“Too many public serving bodies become polarized and crippled by the differing views of the members of those bodies,” said Isaac. “I am proud of our leaders, and of our members, because we have shown that it is indeed possible to function as a group even when people may not agree.”

Standing Up

Among those who voted in favor of the CBA joining the amicus, was Monte Frank, a shareholder at Cohen and Wolf in Danbury and Bridgeport in the commercial and municipal litigation practice. A member of the Board of Governors since 2008, he was proud to participate in such an important issue.

“I hope when our children look back on these decisions, they will look at this the same way our parents and grandparents look at decisions like Brown vs. [Board of] Education,” he said. “We needed to stand up with our lesbian and gay friends and brothers and make sure they are provided the same rights under the law that heterosexual persons are.”

CBA member Anthony Marino, vice president and corporate counsel of Oc Imagistics in Trumbull, put it more succinctly. “I’m proud to live in such an accepting and tolerant state.

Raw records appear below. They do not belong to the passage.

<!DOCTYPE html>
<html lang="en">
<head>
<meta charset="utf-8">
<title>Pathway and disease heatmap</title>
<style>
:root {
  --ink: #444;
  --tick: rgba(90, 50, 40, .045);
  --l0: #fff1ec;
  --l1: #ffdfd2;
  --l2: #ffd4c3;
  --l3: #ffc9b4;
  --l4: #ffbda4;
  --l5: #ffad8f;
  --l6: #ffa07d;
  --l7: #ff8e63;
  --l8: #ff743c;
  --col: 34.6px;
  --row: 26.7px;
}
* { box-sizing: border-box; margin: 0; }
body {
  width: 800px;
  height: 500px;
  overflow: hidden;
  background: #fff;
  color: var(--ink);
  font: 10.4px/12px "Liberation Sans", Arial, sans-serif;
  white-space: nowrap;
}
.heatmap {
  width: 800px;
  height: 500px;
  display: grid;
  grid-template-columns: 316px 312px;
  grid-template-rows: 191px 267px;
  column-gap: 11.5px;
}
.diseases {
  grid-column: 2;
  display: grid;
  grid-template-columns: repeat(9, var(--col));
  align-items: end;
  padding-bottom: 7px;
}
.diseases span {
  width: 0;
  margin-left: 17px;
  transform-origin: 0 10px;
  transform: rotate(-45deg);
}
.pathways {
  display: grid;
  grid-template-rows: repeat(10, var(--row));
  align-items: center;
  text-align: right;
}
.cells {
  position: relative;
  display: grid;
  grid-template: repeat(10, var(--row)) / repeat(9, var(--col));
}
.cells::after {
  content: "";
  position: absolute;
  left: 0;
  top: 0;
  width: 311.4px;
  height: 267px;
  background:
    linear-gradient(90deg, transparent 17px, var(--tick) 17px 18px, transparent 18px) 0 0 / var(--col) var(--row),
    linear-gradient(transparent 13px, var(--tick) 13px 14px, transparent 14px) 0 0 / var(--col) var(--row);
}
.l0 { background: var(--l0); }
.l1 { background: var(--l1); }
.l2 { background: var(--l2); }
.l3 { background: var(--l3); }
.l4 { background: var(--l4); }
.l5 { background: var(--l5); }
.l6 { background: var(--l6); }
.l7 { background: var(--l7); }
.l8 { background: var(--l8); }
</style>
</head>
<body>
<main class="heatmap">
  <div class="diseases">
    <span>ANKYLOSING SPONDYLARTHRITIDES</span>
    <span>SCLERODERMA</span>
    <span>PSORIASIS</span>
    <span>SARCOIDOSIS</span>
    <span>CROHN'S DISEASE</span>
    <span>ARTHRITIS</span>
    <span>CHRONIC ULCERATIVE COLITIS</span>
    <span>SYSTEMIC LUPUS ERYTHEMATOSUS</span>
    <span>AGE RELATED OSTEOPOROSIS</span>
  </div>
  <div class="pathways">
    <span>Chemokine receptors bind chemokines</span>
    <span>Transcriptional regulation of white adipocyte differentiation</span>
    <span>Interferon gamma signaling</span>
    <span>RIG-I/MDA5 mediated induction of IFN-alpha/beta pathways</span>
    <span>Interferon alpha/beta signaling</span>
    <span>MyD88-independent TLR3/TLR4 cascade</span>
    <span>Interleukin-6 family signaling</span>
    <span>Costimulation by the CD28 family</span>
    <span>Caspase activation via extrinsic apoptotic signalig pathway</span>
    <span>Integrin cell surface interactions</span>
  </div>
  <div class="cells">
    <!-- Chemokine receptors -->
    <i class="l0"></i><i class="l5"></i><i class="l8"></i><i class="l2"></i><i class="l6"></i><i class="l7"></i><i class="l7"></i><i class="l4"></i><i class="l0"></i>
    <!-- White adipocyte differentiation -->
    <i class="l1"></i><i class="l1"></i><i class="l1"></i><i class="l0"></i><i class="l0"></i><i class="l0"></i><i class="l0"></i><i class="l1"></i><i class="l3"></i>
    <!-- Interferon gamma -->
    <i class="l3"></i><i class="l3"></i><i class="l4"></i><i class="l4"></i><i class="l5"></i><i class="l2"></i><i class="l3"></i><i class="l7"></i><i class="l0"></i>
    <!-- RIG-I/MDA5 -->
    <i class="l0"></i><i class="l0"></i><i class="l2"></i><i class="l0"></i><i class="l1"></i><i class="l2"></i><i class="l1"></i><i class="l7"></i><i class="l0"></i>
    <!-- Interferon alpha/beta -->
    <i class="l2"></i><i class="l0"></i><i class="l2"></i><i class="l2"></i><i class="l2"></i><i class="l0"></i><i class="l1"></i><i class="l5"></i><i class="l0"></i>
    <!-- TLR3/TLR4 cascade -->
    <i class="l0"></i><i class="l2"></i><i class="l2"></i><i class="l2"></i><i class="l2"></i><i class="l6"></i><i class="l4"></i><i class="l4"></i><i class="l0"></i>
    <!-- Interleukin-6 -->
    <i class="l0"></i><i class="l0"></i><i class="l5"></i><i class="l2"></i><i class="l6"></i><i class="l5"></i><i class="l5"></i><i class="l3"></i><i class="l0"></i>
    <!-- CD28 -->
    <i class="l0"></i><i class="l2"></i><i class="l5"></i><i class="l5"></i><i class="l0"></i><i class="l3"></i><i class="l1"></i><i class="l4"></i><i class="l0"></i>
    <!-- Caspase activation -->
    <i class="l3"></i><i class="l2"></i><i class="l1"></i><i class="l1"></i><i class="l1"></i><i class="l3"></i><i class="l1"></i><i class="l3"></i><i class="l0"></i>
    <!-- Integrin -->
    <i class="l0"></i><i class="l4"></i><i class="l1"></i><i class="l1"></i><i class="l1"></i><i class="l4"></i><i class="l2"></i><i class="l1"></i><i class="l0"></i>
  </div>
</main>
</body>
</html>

I fully support the overturn of DOMA and the CBA decision to join in the brief.”

Opponents also had plenty to say. William Dezinno, a general practice lawyer in Meriden, was one of the more vocal opponents on the Board of Governors. Reached after the vote, Dezinno said that he believes that federal rights should apply the same to same sex or heterosexual couples. But he said the term marriage should only be used when referring to “a man and a woman.”

Dezinno said he did not like the way the issue was handled, with the CBA position being approved by a handful of members at a special meeting. “[A meeting of] the House of Delegates could have been called. The House of Delegates is much larger than the Board of Governors and would have represented a much broader area of the districts,” he said.

Another Board of Governors member said he voted “no” because of the rushed process.

“This is a pretty complex issue that engenders a lot of strong feelings on all sides,” said Steven D. Anderson, whose New Britain practice includes personal injury and criminal law. “This is not an issue that snuck up on anybody. I didn’t think it was appropriate to make this kind of decision without the opportunity for the bulk of the organization to weigh in.”

Dezinno plans to propose an amendment to the CBA constitution requiring the larger House of Delegates to vote if a similar event arises in the future. •

“He’s certainly entitled to propose a new amendment to the rules of procedure and change the ground rules for the future,” Hawkins said. “But my job is to apply and to implement the existing rules, not the way somebody might like to change them.”•